It has undermined democracy and jobs and delivered low rates of economic growth.
It is people like rich farmers and landowners who have gained from the EU through massive subsidies.
Workers have lost out.
Graeme Kemp, Wellington, Shropshire
‘Regime’ is a loaded term
I have a quibble with Alex Callinicos’ choice of phrase in his article on Iran (» This genie will not go back in its bottle, 25 August).
He refers to the Iranian government as a “regime”. This word carries negative connotations because it has been used by George Bush and co to denigrate governments they don’t like, such as the “former Baathist regime of Saddam Hussein”.
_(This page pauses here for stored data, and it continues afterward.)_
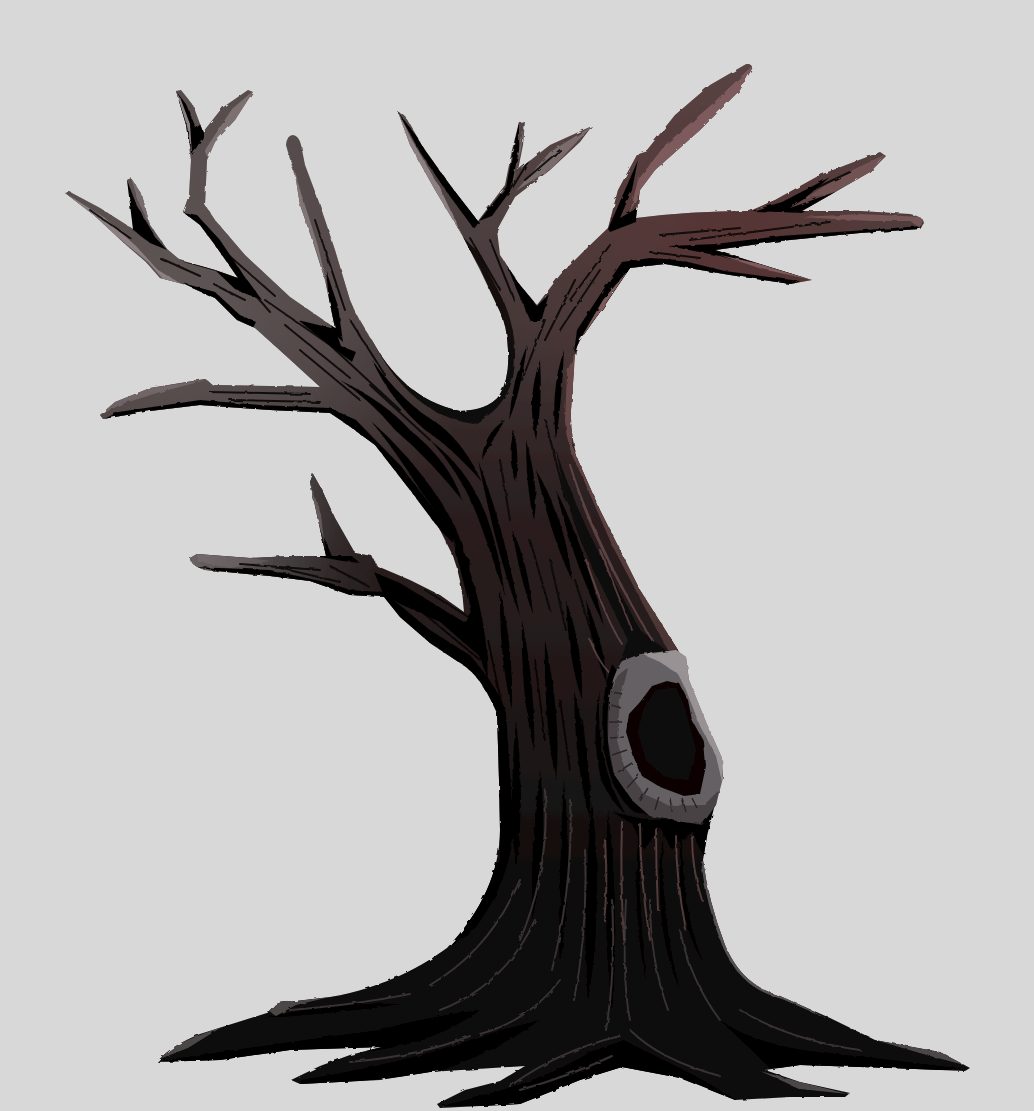
<!DOCTYPE html>
<html lang="en">
<head>
<meta charset="utf-8">
<title>Bare hollow tree</title>
<style>
:root{--paper:#d8d8d8;--ink:#060404;--bark-top:#574c4c;--bark-high:#463939;--bark-mid:#2d2121;--bark-low:#171212;--bark-base:#080707;--rust:#5a3030;--edge-light:#8b7f81;--edge-rust:#7d5a5b;--knot:#656063;--knot-light:#989294;--knot-dark:#3d3639}
html,body{margin:0;height:100%;overflow:hidden;background:var(--paper)}
svg{display:block;width:1034px;height:1111px}
.bark{fill:url(#barkShade)}
.grooves{fill:var(--ink)}
.shade{fill:var(--ink)}
.edge{fill:var(--edge-light)}
.edge-rust{fill:var(--edge-rust)}
.fibres{fill:none;stroke:var(--edge-rust);stroke-width:2;stroke-linecap:round;opacity:.6}
.fine{fill:none;stroke:var(--ink);stroke-width:2;stroke-linecap:round;opacity:.85}
.root-light{fill:none;stroke:#4a4444;stroke-width:2;stroke-linecap:round;opacity:.7}
</style>
</head>
<body>
<svg viewBox="0 0 1034 1111" role="img" aria-label="A bare dark tree with a hollow knot in its trunk">
<defs>
<linearGradient id="barkShade" gradientUnits="userSpaceOnUse" x1="0" y1="60" x2="0" y2="1100">
<stop offset="0" stop-color="var(--bark-top)"/>
<stop offset=".25" stop-color="var(--bark-high)"/>
<stop offset=".4" stop-color="var(--bark-mid)"/>
<stop offset=".6" stop-color="#211818"/>
<stop offset=".72" stop-color="var(--bark-low)"/>
<stop offset=".85" stop-color="var(--bark-base)"/>
<stop offset="1" stop-color="#0b0a0a"/>
</linearGradient>
<radialGradient id="rustGlow" gradientUnits="userSpaceOnUse" cx="730" cy="230" r="260">
<stop offset="0" stop-color="var(--rust)" stop-opacity=".75"/>
<stop offset="1" stop-color="var(--rust)" stop-opacity="0"/>
</radialGradient>
<radialGradient id="greyGlow" gradientUnits="userSpaceOnUse" cx="170" cy="330" r="300">
<stop offset="0" stop-color="#655d5d" stop-opacity=".8"/>
<stop offset=".5" stop-color="#655d5d" stop-opacity=".5"/>
<stop offset="1" stop-color="#655d5d" stop-opacity="0"/>
</radialGradient>
<linearGradient id="trunkRim" gradientUnits="userSpaceOnUse" x1="575" y1="350" x2="680" y2="650">
<stop offset="0" stop-color="#6d4b4b"/><stop offset="1" stop-color="#4a3434"/>
</linearGradient>
<linearGradient id="lowBranch" gradientUnits="userSpaceOnUse" x1="190" y1="550" x2="400" y2="600">
<stop offset="0" stop-color="#6a6465"/><stop offset=".5" stop-color="#413a3a"/><stop offset="1" stop-color="#221b1b" stop-opacity="0"/>
</linearGradient>
<filter id="rough" x="-2%" y="-2%" width="104%" height="104%">
<feTurbulence type="fractalNoise" baseFrequency=".12" numOctaves="2" seed="4" result="grain"/>
<feDisplacementMap in="SourceGraphic" in2="grain" scale="3"/>
</filter>
<path id="treeShape" d="M157 1062Q170 1046 200 1034L270 1012L278 1003L330 997C385 988 425 964 447 948C482 912 500 870 500 830L499 780L497 713C488 693 480 678 466 667L430 643L400 617L384 597L350 595L310 581L270 576L205 570Q190 565 190 558L197 554L250 558L290 556L326 556L318 520L310 482L313 474L322 490L335 518L355 553L372 556L377 566L410 580L440 595L464 612Q462 580 453 556L440 530L410 490L375 445L345 423L330 413L270 410L200 405L150 411L103 419L100 415L115 402L150 388L205 379L213 385L270 386L320 387L285 355L255 328L237 320L215 298L183 284L160 278L146 262L125 244L95 216L65 193L70 192L100 208L133 229L127 180L131 178L142 195L150 225L167 249L180 260L215 270L238 278L215 245L200 225L183 212L189 195L191 160L186 125L176 91L181 90L193 105L203 132L222 108L248 90L253 92L235 120L215 142L207 160L205 205L215 220L245 255L290 297L335 328L325 280L314 245L300 205L296 180L286 145Q287 135 293 135Q299 136 301 145L305 165L320 205L335 250L350 300Q358 320 372 340C390 374 418 402 460 411Q488 410 499 396Q510 378 508 350Q507 325 500 312L480 270L462 235L435 190L410 145L398 112L405 116L425 150L450 185L478 221L490 205L505 185L512 150L519 122L525 121L523 145L518 170L550 145L592 126L580 142L550 170L515 197L497 230L500 255L520 285L537 305L560 275L585 250L608 228L618 190L638 153L647 150L675 115L710 85L748 63L753 67L740 90L700 130L655 170L640 190L636 218Q690 211 750 211L775 200L820 175L880 152L886 156L870 172L830 195L802 211L860 211L910 214Q924 217 924 223L920 229L860 233L780 241L715 250L760 264L812 280L790 284L730 275L665 264L630 268L605 305L580 340Q574 350 574 370L571 410Q570 435 578 460L600 510L640 590L678 650L715 800L708 830L703 860Q708 900 725 945C738 975 755 988 780 996L830 1018L875 1040L940 1052L970 1068L965 1071L890 1068L800 1065L765 1070L800 1082L850 1093L845 1097L790 1097L735 1100L680 1078L622 1067L580 1080L520 1104L480 1106L440 1108L437 1104L465 1090L500 1081L525 1066L430 1072L380 1080L300 1084L291 1080L320 1066L350 1055L382 1047L290 1050L220 1060Z"/>
<clipPath id="treeClip"><use href="#treeShape"/></clipPath>
</defs>

<rect width="1034" height="1111" fill="var(--paper)"/>

<g id="tree" filter="url(#rough)">
<use href="#treeShape" class="bark"/>
<g clip-path="url(#treeClip)">
<rect id="left-tone" x="60" y="60" width="420" height="430" fill="url(#greyGlow)"/>
<rect id="right-tone" x="470" y="50" width="470" height="450" fill="url(#rustGlow)"/>
<path id="low-branch-tone" d="M180 470H420V610H180Z" fill="url(#lowBranch)"/>

<g id="branch-shadows" class="shade">
<path d="M100 421L118 412L200 400L260 405L330 408L356 420L400 465L450 530L468 600L470 560L440 530L375 447L330 416L200 409Z"/>
<path d="M195 567L270 570L330 583L350 590L384 592L430 630L470 655Q500 690 506 712L514 830Q508 890 470 934L440 950L500 860L495 713L462 668L400 622L384 599L350 598L270 579Z"/>
<path d="M183 283L215 292L240 315L256 322L252 330L236 323L214 301Z"/>
<path d="M183 212L197 215L220 240L240 270L262 300L236 290L216 271L180 261L212 268L236 277L212 244Z"/>
<path d="M176 91L186 104L196 128L203 122L203 137L192 155Z"/>
<path d="M127 180L137 206L156 238L167 250L150 243L133 230Z"/>
<path d="M298 320L335 329L341 346L356 352L352 362L330 346Z"/>
<path d="M326 270L338 306L343 342L332 332Z"/>
<path d="M372 340C394 374 420 398 462 408Q492 404 503 380Q513 350 500 312L480 268L462 236L478 252L504 302Q520 340 513 378Q504 410 474 424Q410 415 372 340Z" opacity=".8"/>
<path d="M398 112L424 146L450 183L479 222L474 229L446 191L420 152Z"/>
<path d="M479 221L506 187L513 150L519 122L519 158L511 190L492 216Z"/>
<path d="M499 246L520 284L537 306L549 294L541 322L531 322L518 293Z"/>
<path d="M608 229L638 160L632 190L620 218L637 208L636 222L610 232Z"/>
<path d="M574 352L577 330L603 290L622 262L650 258L680 260L725 271L800 281L790 287L665 267L632 270L606 306Z"/>
<path d="M668 246L715 244L780 236L922 226L920 232L780 244L722 251L760 262L808 279L720 256Z"/>
<path d="M752 211L782 202L830 177L804 199L840 191L802 213Z"/>
<path d="M313 515L325 540L332 556L352 556L360 563L342 561L320 557Z"/>
<path d="M374 572L400 583L464 622L472 610L486 662L440 622L400 604L384 596Z"/>
</g>

<g id="branch-rims">
<g class="edge">
<path d="M65 193L100 222L126 244L148 262L163 279L183 285L158 270L136 246L105 218Z"/>
<path d="M253 91L232 109L205 150L208 158L235 121Z" opacity=".7"/>
<path d="M131 178L142 195L150 225L139 203Z" opacity=".6"/>
<path d="M176 91L187 126L192 156L190 124L181 100Z"/>
<path d="M286 145L298 200L316 250L327 285L318 246L302 196Z" opacity=".8"/>
<path d="M398 112L410 146L435 191L462 235L440 188L413 142Z"/>
<path d="M592 126L550 152L516 191L552 168Z" opacity=".7"/>
<path d="M525 121L521 150L514 180L512 184L519 150Z" opacity=".6"/>
<path d="M100 415L114 402L150 388L206 380L160 392L122 404Z" opacity=".5"/>
<path d="M197 554L250 558L270 561L230 568L198 562Z" opacity=".3"/>
<path d="M310 482L318 520L325 548L321 515Z" opacity=".5"/>
</g>
<g class="edge-rust">
<path d="M753 65L710 106L665 145L638 180L630 212L642 188L656 170L702 130L741 90Z"/>
<path d="M886 154L840 176L790 208L832 193L872 172Z" opacity=".75"/>
<path d="M924 217L860 214L800 217L870 221L910 221L920 228Z" opacity=".8"/>
<path d="M812 280L760 264L720 255L762 269Z"/>
<path d="M630 268L603 300L578 343L604 306Z"/>
</g>
</g>

<path id="trunk-rim" fill="url(#trunkRim)" d="M578 345L567 372L565 420Q566 448 582 476L612 545L645 608L668 650L682 654L640 588L598 505L572 445Z"/>
<path id="rim-shadow" class="shade" d="M556 450Q572 500 600 555L640 630L668 652L620 662L628 640L596 575Q568 520 556 450Z" opacity=".8"/>

<g id="grooves" class="grooves">
<path d="M340 380Q385 402 410 430Q450 462 462 500Q430 460 395 430Q370 400 340 380Z"/>
<path d="M372 360Q405 405 440 425Q465 445 482 482Q450 446 425 430Q390 400 372 360Z"/>
<path d="M370 420Q410 455 440 500Q465 540 468 570Q450 530 420 490Q395 450 370 420Z"/>
<path d="M430 440Q470 470 488 520Q500 555 505 596Q490 550 478 518Q462 475 430 440Z"/>
<path d="M505 420Q483 434 482 460Q490 445 505 420Z"/>
<path d="M540 360Q526 400 536 440Q543 400 540 360Z"/>
<path d="M564 350Q550 390 556 440Q562 400 564 350Z"/>
<path d="M527 345Q512 380 509 420Q521 392 527 345Z"/>
<path d="M514 430Q520 460 516 482Q506 458 514 430Z"/>
<path d="M526 440Q526 490 534 520Q540 490 526 440Z"/>
<path d="M536 470Q552 540 572 580Q566 520 536 470Z"/>
<path d="M556 490Q572 560 604 626Q586 550 556 490Z"/>
<path d="M478 460Q505 530 520 616Q498 560 478 460Z"/>
<path d="M512 530Q520 580 533 614Q528 560 512 530Z"/>
<path d="M466 560Q488 620 488 680Q468 630 466 560Z"/>
<path d="M500 590Q514 650 512 710Q499 660 500 590Z"/>
<path d="M522 620Q536 690 534 752Q520 690 522 620Z"/>
<path d="M545 640Q562 720 556 780Q543 720 545 640Z"/>
<path d="M566 600Q584 650 582 700Q568 660 566 600Z"/>
<path d="M586 600Q606 650 607 684Q592 650 586 600Z"/>
<path d="M574 690Q592 760 590 820Q574 760 574 690Z"/>
<path d="M600 690Q594 760 626 815Q610 800 601 780Q590 730 600 690Z"/>
<path d="M540 770Q550 850 532 920Q530 850 540 770Z"/>
<path d="M516 720Q526 800 516 870Q508 800 516 720Z"/>
<path d="M564 780Q574 880 560 960Q558 870 564 780Z"/>
<path d="M592 800Q604 900 588 1000Q582 900 592 800Z"/>
<path d="M608 810Q620 900 612 1010Q602 910 608 810Z"/>
<path d="M640 820Q638 900 646 980Q630 900 640 820Z"/>
<path d="M664 826Q660 920 680 990Q650 920 664 826Z"/>
<path d="M682 830Q682 910 702 960Q672 910 682 830Z"/>
<path d="M612 812L640 818L690 822L712 800L708 862L700 850L692 832L672 850L660 828L644 850L632 824Z"/>
<path d="M266 1018Q330 1002 400 1004Q350 1012 266 1018Z"/>
<path d="M160 1061Q300 1040 380 1030Q420 1018 480 1010Q440 1040 380 1050L220 1064Z"/>
<path d="M300 1080Q400 1064 470 1040Q500 1030 540 1020Q490 1056 430 1074L300 1087Z"/>
<path d="M440 1106Q540 1084 590 1052L624 1040L660 1058L700 1078L740 1102L680 1080L622 1068L520 1106Z"/>
<path d="M720 1020Q760 1050 860 1056L965 1069L890 1072L770 1068Z"/>
</g>

<g class="fine">
<path d="M90 210L130 238M160 258L200 276M215 285L245 300M225 252L275 296M265 300L330 345M285 325L350 378M300 350L360 400M240 278L270 312M210 392L310 394M230 400L320 402M315 220L345 310M350 320L385 375M330 345L400 410M370 385L430 440M420 130L462 205M470 238L500 290M490 240L514 300M535 150L508 195M560 150L525 180M610 245L570 300M600 270L560 330M575 280L545 340M545 320L522 380M660 235L740 228M690 240L830 222M650 252L700 258M780 205L850 172M632 180L618 215M240 564L320 570M280 568L340 582M330 566L368 586M400 590L470 640M410 602L480 660M425 590L470 618"/>
<path d="M500 460L510 520M545 420L566 500M530 540L550 610M550 560L566 630M575 580L600 660M488 640L505 720M535 660L545 740M560 700L570 770M582 720L590 790"/>
</g>

<g id="trunk-fibres" class="fibres">
<path d="M570 465Q590 530 640 620M578 490Q598 550 652 640M600 550Q620 600 632 630M586 560Q606 620 622 644M590 640Q600 665 612 675" />
<path d="M622 822Q620 880 624 940M640 824Q640 880 650 940M656 828Q656 870 658 910M676 836Q676 880 686 930M692 836Q692 870 702 900M605 840Q608 890 604 920" />
</g>
<g id="root-lights" class="root-light">
<path d="M545 790Q550 870 520 940M570 800Q574 880 552 970M585 850Q588 930 574 1000M612 900Q616 970 606 1030M626 900Q622 980 630 1020M650 900Q650 960 668 1010M680 930Q690 980 720 1020M520 880Q490 950 430 985M535 920Q505 985 440 1010M560 980Q530 1020 480 1034M290 1010Q360 1004 410 994M620 1036Q560 1050 510 1086M630 1030Q660 1060 720 1076M740 1010Q790 1040 860 1050M350 1062Q420 1056 470 1036M520 1090Q570 1076 612 1056"/>
</g>
<path id="right-root-rim" fill="#555052" d="M701 862Q706 905 722 945C736 978 756 992 782 999L826 1018L780 994C754 984 740 970 728 945Q711 900 705 860Z"/>
<path id="root-tip-rims" fill="#4b4647" d="M875 1040L940 1052L968 1066L930 1056ZM270 1012L278 1003L330 997L296 1005L276 1016ZM157 1060L175 1045L225 1025L188 1048ZM760 1071L800 1082L848 1094L800 1089Z"/>
</g>

<g id="knot">
<path id="knot-shadow" class="shade" d="M612 664Q598 700 604 750Q612 795 634 812L694 826L708 832L716 800Z"/>
<path id="knot-ring" fill="var(--knot)" d="M622 661L640 654L676 650L686 657L689 680L706 722L722 758L723 778L716 805L702 824L684 822L650 816L632 800L614 774L608 740L609 700Q612 675 622 661Z"/>
<path id="knot-light" fill="var(--knot-light)" d="M644 655L676 650L686 657L689 680L706 722L722 758L722 782L716 756L700 726L686 690L678 674L660 662Z"/>
<path id="knot-shade" fill="var(--knot-dark)" d="M609 700Q604 740 614 774L632 800L650 816L702 825L716 805L719 790L704 805L670 806L644 794L624 766L617 740L620 700L628 668Q612 676 609 700Z" opacity=".7"/>
<path id="knot-wrinkles" fill="none" stroke="#2a2426" stroke-width="1.5" d="M613 692L622 694M611 705L621 708M609 722L622 722M610 738L624 737M612 755L627 750M618 772L632 763M627 788L639 775M640 801L648 788M655 810L659 796M672 812L670 798M686 812L682 798M697 808L692 798"/>
<path id="hollow" fill="#0a0606" d="M652 686L667 681L680 684L688 700L692 720L704 742L706 766L700 794L684 796L660 787L642 776L634 758L626 732L629 714L640 702Z"/>
<path id="hollow-depth" fill="#170e0e" d="M656 690L676 688L684 706L690 728L696 750L688 780L664 776L646 760L638 732L644 708Z" opacity=".6"/>
</g>
</g>
</svg>
</body>
</html>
We should avoid repeating the ideologically loaded phrases of the warmongers.
Jarvis Ryan, Canberra, Australia
Booze boss’s big bonus
You are right to point to the huge bonuses paid to City traders (» Editorial, 1 September).
But this is only part of a shocking picture of how the rich are getting richer in Britain under New Labour.
Giles Thorley, head of Punch Taverns, earns 1,148 times the average salary in his company.
He is just one of a number of bosses whose pay is far outstripping that of ordinary workers.
Profits are growing at the fastest rate in 13 years and average wages at the slowest rate since 2002.
Shamefully for Labour, inequality has grown since they have been in office. It’s easy to see who is paying for these City bonuses.
Sabiha Ghani, Manchester
Wrong on Mao and China
Jiben Kumar is wrong when he states that Mao Zedong, for all his failings, represented left, progressive forces during the Cultural Revolution (» Letters, 25 August).
This is a profound misunderstanding of the “revolution”, the motives of those senior Chinese Communist Party leaders who directed it and the nature of “Communist” China itself.
Rather than seeing the Cultural Revolution as a battle between left and right forces, it should be regarded as a mass purge.
It was very different in its dynamics and operation to the Russian purges of the 1930s, but it was a purge nevertheless.
Mao, Zhou Enlai and the odious Gang of Four were on one side, and Liu Shaoqi and Deng Xiaoping on the other.
But these sides should not be regarded as fundamentally opposed to each other in ideas or methods.
Both were committed to a state capitalist economic model and a Stalinist-type top down Communist Pparty.
The Cultural Revolution grew in a period when China was isolated from both the West and Russia, and it followed the disastrous Great Leap Forward.
There was genuine idealism among many of the early Red Guards.
But that idealism was manipulated for destructive purposes in sham battles.
Paul O’Keeffe, West London